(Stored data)

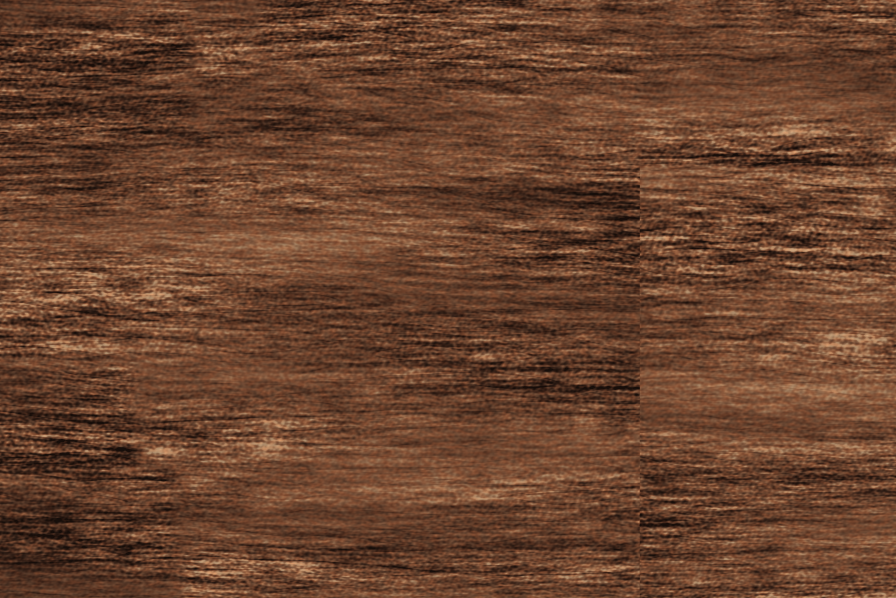
Reproduce this texture procedurally as a WebGL 2 fragment shader.

```glsl
#version 300 es
precision highp float;

#define MID_TONE 2.12
#define CONTRAST 1.27
#define GRAIN_WARP 0.007
#define SPECKLE 0.42
#define PORE_DEPTH 0.7
#define HUE_DRIFT 0.12
#define NOISE_GAIN 4.6
#define SEAM_X 0.714
#define SEAM_TOP 0.72
#define PATCH_BLUR 0.018

uniform vec2 u_resolution;
out vec4 fragColor;

const vec3 TONES[6] = vec3[6](
    vec3(0.22, 0.13, 0.09), vec3(0.31, 0.19, 0.13),
    vec3(0.40, 0.25, 0.17), vec3(0.49, 0.31, 0.21),
    vec3(0.58, 0.40, 0.28), vec3(0.69, 0.52, 0.38));

float hash(vec2 cell) {
    vec3 q = fract(cell.xyx * 0.1031);
    q += dot(q, q.yzx + 33.33);
    return fract((q.x + q.y) * q.z);
}

float cornerSlope(vec2 cell, vec2 offset) {
    float angle = 6.2832 * hash(cell);
    return dot(vec2(cos(angle), sin(angle)), offset);
}

// Gradient noise scaled to roughly unit deviation
float noise(vec2 p) {
    vec2 i = floor(p), f = p - i;
    vec2 s = f * f * f * (f * (f * 6.0 - 15.0) + 10.0);
    vec2 e = vec2(1.0, 0.0);
    float low = mix(cornerSlope(i, f), cornerSlope(i + e, f - e), s.x);
    float high = mix(cornerSlope(i + e.yx, f - e.yx),
                     cornerSlope(i + e.xx, f - e.xx), s.x);
    return NOISE_GAIN * mix(low, high, s.y);
}

// Skewed lattices, so that fine specks form no rows or columns
float specks(vec2 p) {
    vec2 a = vec2(p.x * 103.0 + p.y * 61.0, p.y * 227.0 - p.x * 19.0);
    vec2 b = vec2(p.x * 149.0 - p.y * 83.0, p.y * 193.0 + p.x * 31.0);
    return 0.72 * (noise(a + 159.0) + noise(b + 283.0));
}

// Thin dark lines along the zero crossings of stretched noise
float pores(vec2 p) {
    float longLine = abs(noise(p * vec2(2.3, 31.0) + 97.0));
    float shortLine = abs(noise(p * vec2(5.7, 47.0) + 113.0));
    return 2.0 - smoothstep(0.0, 0.3, longLine) - smoothstep(0.0, 0.3, shortLine);
}

// Horizontal fibres, from wide bands to fine speckle
float grain(vec2 p, float board) {
    p += vec2(3.7, 5.3) * board;
    p.y += GRAIN_WARP * noise(p * vec2(1.1, 2.5)) + 0.012 * p.x;
    p.y += 0.0007 * noise(p * vec2(11.0, 23.0));

    float bands = 0.32 * noise(p * vec2(0.9, 6.0))
                + 0.32 * noise(p * vec2(1.3, 21.0) + 17.0);
    float streaks = 0.3 * noise(p * vec2(2.7, 59.0) + 31.0)
                  + 0.36 * noise(p * vec2(6.1, 109.0) + 47.0)
                  + 0.5 * noise(p * vec2(17.0, 173.0) + 61.0);

    // Fibres stand out more in some long clusters
    float cluster = clamp(1.0 + 0.27 * noise(p * vec2(1.5, 9.0) + 71.0), 0.55, 1.55);
    return bands + (streaks + SPECKLE * specks(p) - PORE_DEPTH * (pores(p) - 0.25)) * cluster;
}

float softBox(vec2 uv, vec2 lowCorner, vec2 highCorner) {
    vec2 a = smoothstep(lowCorner - PATCH_BLUR, lowCorner + PATCH_BLUR, uv);
    vec2 b = 1.0 - smoothstep(highCorner - PATCH_BLUR, highCorner + PATCH_BLUR, uv);
    return a.x * a.y * b.x * b.y;
}

vec3 woodRamp(float level) {
    vec3 color = TONES[0] * (1.0 + 0.3 * clamp(level, -2.0, 0.0));
    for (int i = 1; i < 6; i++)
        color = mix(color, TONES[i], clamp(level - float(i - 1), 0.0, 1.0));
    return color * (1.0 + 0.1 * clamp(level - 5.0, 0.0, 2.0));
}

void main() {
    vec2 uv = gl_FragCoord.xy / u_resolution;
    vec2 p = gl_FragCoord.xy / u_resolution.y;

    // Board to the right of the crisp seam
    float pixel = 0.75 / u_resolution.x;
    float rightBoard = smoothstep(SEAM_X - pixel, SEAM_X + pixel, uv.x)
                     * (1.0 - smoothstep(SEAM_TOP - 0.006, SEAM_TOP + 0.006, uv.y));

    // Blended patches on the left
    float darkPatch = max(softBox(uv, vec2(-1.0), vec2(0.2, 0.22)),
                          softBox(uv, vec2(-1.0, 0.2), vec2(0.155, 0.39)));
    float lightPatch = softBox(uv, vec2(0.215, 0.785), vec2(0.285, 2.0));
    float fibres = mix(grain(p, 1.0), grain(p, 2.0), max(darkPatch, lightPatch));
    fibres = mix(fibres, grain(p, 3.0), rightBoard);

    // Slow shading across the boards
    float shade = 0.3 * rightBoard - 0.6 * darkPatch + 0.5 * lightPatch;
    shade -= 0.4 * (1.0 - smoothstep(0.2, 0.5, uv.x)) * smoothstep(0.6, 0.8, uv.y);
    shade -= 0.3 * (1.0 - smoothstep(0.05, 0.25, uv.x));
    shade -= 0.4 * (1.0 - rightBoard) * smoothstep(0.5, SEAM_X, uv.x)
           * softBox(uv, vec2(-1.0, 0.48), vec2(SEAM_X + 0.05, SEAM_TOP));
    shade -= 0.6 * rightBoard * softBox(uv, vec2(0.0, 0.05), vec2(2.0, 0.19));
    vec3 color = woodRamp(MID_TONE + CONTRAST * fibres + shade);

    // Small drift between red and yellow brown
    vec2 skewed = vec2(p.x * 70.0 + p.y * 37.0, p.y * 150.0 - p.x * 11.0);
    float drift = clamp(0.35 * noise(skewed + 83.0), -0.6, 0.6);
    color *= 1.0 + HUE_DRIFT * drift * vec3(0.5, -0.4, -1.0);
    fragColor = vec4(color, 1.0);
}
```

About this task: Using the data above, write out every line exactly, leaving the images behind.

Solution for this problem:
Reproduce this texture procedurally as a WebGL 2 fragment shader.

```glsl
#version 300 es
precision highp float;

#define MID_TONE 2.12
#define CONTRAST 1.27
#define GRAIN_WARP 0.007
#define SPECKLE 0.42
#define PORE_DEPTH 0.7
#define HUE_DRIFT 0.12
#define NOISE_GAIN 4.6
#define SEAM_X 0.714
#define SEAM_TOP 0.72
#define PATCH_BLUR 0.018

uniform vec2 u_resolution;
out vec4 fragColor;

const vec3 TONES[6] = vec3[6](
    vec3(0.22, 0.13, 0.09), vec3(0.31, 0.19, 0.13),
    vec3(0.40, 0.25, 0.17), vec3(0.49, 0.31, 0.21),
    vec3(0.58, 0.40, 0.28), vec3(0.69, 0.52, 0.38));

float hash(vec2 cell) {
    vec3 q = fract(cell.xyx * 0.1031);
    q += dot(q, q.yzx + 33.33);
    return fract((q.x + q.y) * q.z);
}

float cornerSlope(vec2 cell, vec2 offset) {
    float angle = 6.2832 * hash(cell);
    return dot(vec2(cos(angle), sin(angle)), offset);
}

// Gradient noise scaled to roughly unit deviation
float noise(vec2 p) {
    vec2 i = floor(p), f = p - i;
    vec2 s = f * f * f * (f * (f * 6.0 - 15.0) + 10.0);
    vec2 e = vec2(1.0, 0.0);
    float low = mix(cornerSlope(i, f), cornerSlope(i + e, f - e), s.x);
    float high = mix(cornerSlope(i + e.yx, f - e.yx),
                     cornerSlope(i + e.xx, f - e.xx), s.x);
    return NOISE_GAIN * mix(low, high, s.y);
}

// Skewed lattices, so that fine specks form no rows or columns
float specks(vec2 p) {
    vec2 a = vec2(p.x * 103.0 + p.y * 61.0, p.y * 227.0 - p.x * 19.0);
    vec2 b = vec2(p.x * 149.0 - p.y * 83.0, p.y * 193.0 + p.x * 31.0);
    return 0.72 * (noise(a + 159.0) + noise(b + 283.0));
}

// Thin dark lines along the zero crossings of stretched noise
float pores(vec2 p) {
    float longLine = abs(noise(p * vec2(2.3, 31.0) + 97.0));
    float shortLine = abs(noise(p * vec2(5.7, 47.0) + 113.0));
    return 2.0 - smoothstep(0.0, 0.3, longLine) - smoothstep(0.0, 0.3, shortLine);
}

// Horizontal fibres, from wide bands to fine speckle
float grain(vec2 p, float board) {
    p += vec2(3.7, 5.3) * board;
    p.y += GRAIN_WARP * noise(p * vec2(1.1, 2.5)) + 0.012 * p.x;
    p.y += 0.0007 * noise(p * vec2(11.0, 23.0));

    float bands = 0.32 * noise(p * vec2(0.9, 6.0))
                + 0.32 * noise(p * vec2(1.3, 21.0) + 17.0);
    float streaks = 0.3 * noise(p * vec2(2.7, 59.0) + 31.0)
                  + 0.36 * noise(p * vec2(6.1, 109.0) + 47.0)
                  + 0.5 * noise(p * vec2(17.0, 173.0) + 61.0);

    // Fibres stand out more in some long clusters
    float cluster = clamp(1.0 + 0.27 * noise(p * vec2(1.5, 9.0) + 71.0), 0.55, 1.55);
    return bands + (streaks + SPECKLE * specks(p) - PORE_DEPTH * (pores(p) - 0.25)) * cluster;
}

float softBox(vec2 uv, vec2 lowCorner, vec2 highCorner) {
    vec2 a = smoothstep(lowCorner - PATCH_BLUR, lowCorner + PATCH_BLUR, uv);
    vec2 b = 1.0 - smoothstep(highCorner - PATCH_BLUR, highCorner + PATCH_BLUR, uv);
    return a.x * a.y * b.x * b.y;
}

vec3 woodRamp(float level) {
    vec3 color = TONES[0] * (1.0 + 0.3 * clamp(level, -2.0, 0.0));
    for (int i = 1; i < 6; i++)
        color = mix(color, TONES[i], clamp(level - float(i - 1), 0.0, 1.0));
    return color * (1.0 + 0.1 * clamp(level - 5.0, 0.0, 2.0));
}

void main() {
    vec2 uv = gl_FragCoord.xy / u_resolution;
    vec2 p = gl_FragCoord.xy / u_resolution.y;

    // Board to the right of the crisp seam
    float pixel = 0.75 / u_resolution.x;
    float rightBoard = smoothstep(SEAM_X - pixel, SEAM_X + pixel, uv.x)
                     * (1.0 - smoothstep(SEAM_TOP - 0.006, SEAM_TOP + 0.006, uv.y));

    // Blended patches on the left
    float darkPatch = max(softBox(uv, vec2(-1.0), vec2(0.2, 0.22)),
                          softBox(uv, vec2(-1.0, 0.2), vec2(0.155, 0.39)));
    float lightPatch = softBox(uv, vec2(0.215, 0.785), vec2(0.285, 2.0));
    float fibres = mix(grain(p, 1.0), grain(p, 2.0), max(darkPatch, lightPatch));
    fibres = mix(fibres, grain(p, 3.0), rightBoard);

    // Slow shading across the boards
    float shade = 0.3 * rightBoard - 0.6 * darkPatch + 0.5 * lightPatch;
    shade -= 0.4 * (1.0 - smoothstep(0.2, 0.5, uv.x)) * smoothstep(0.6, 0.8, uv.y);
    shade -= 0.3 * (1.0 - smoothstep(0.05, 0.25, uv.x));
    shade -= 0.4 * (1.0 - rightBoard) * smoothstep(0.5, SEAM_X, uv.x)
           * softBox(uv, vec2(-1.0, 0.48), vec2(SEAM_X + 0.05, SEAM_TOP));
    shade -= 0.6 * rightBoard * softBox(uv, vec2(0.0, 0.05), vec2(2.0, 0.19));
    vec3 color = woodRamp(MID_TONE + CONTRAST * fibres + shade);

    // Small drift between red and yellow brown
    vec2 skewed = vec2(p.x * 70.0 + p.y * 37.0, p.y * 150.0 - p.x * 11.0);
    float drift = clamp(0.35 * noise(skewed + 83.0), -0.6, 0.6);
    color *= 1.0 + HUE_DRIFT * drift * vec3(0.5, -0.4, -1.0);
    fragColor = vec4(color, 1.0);
}
```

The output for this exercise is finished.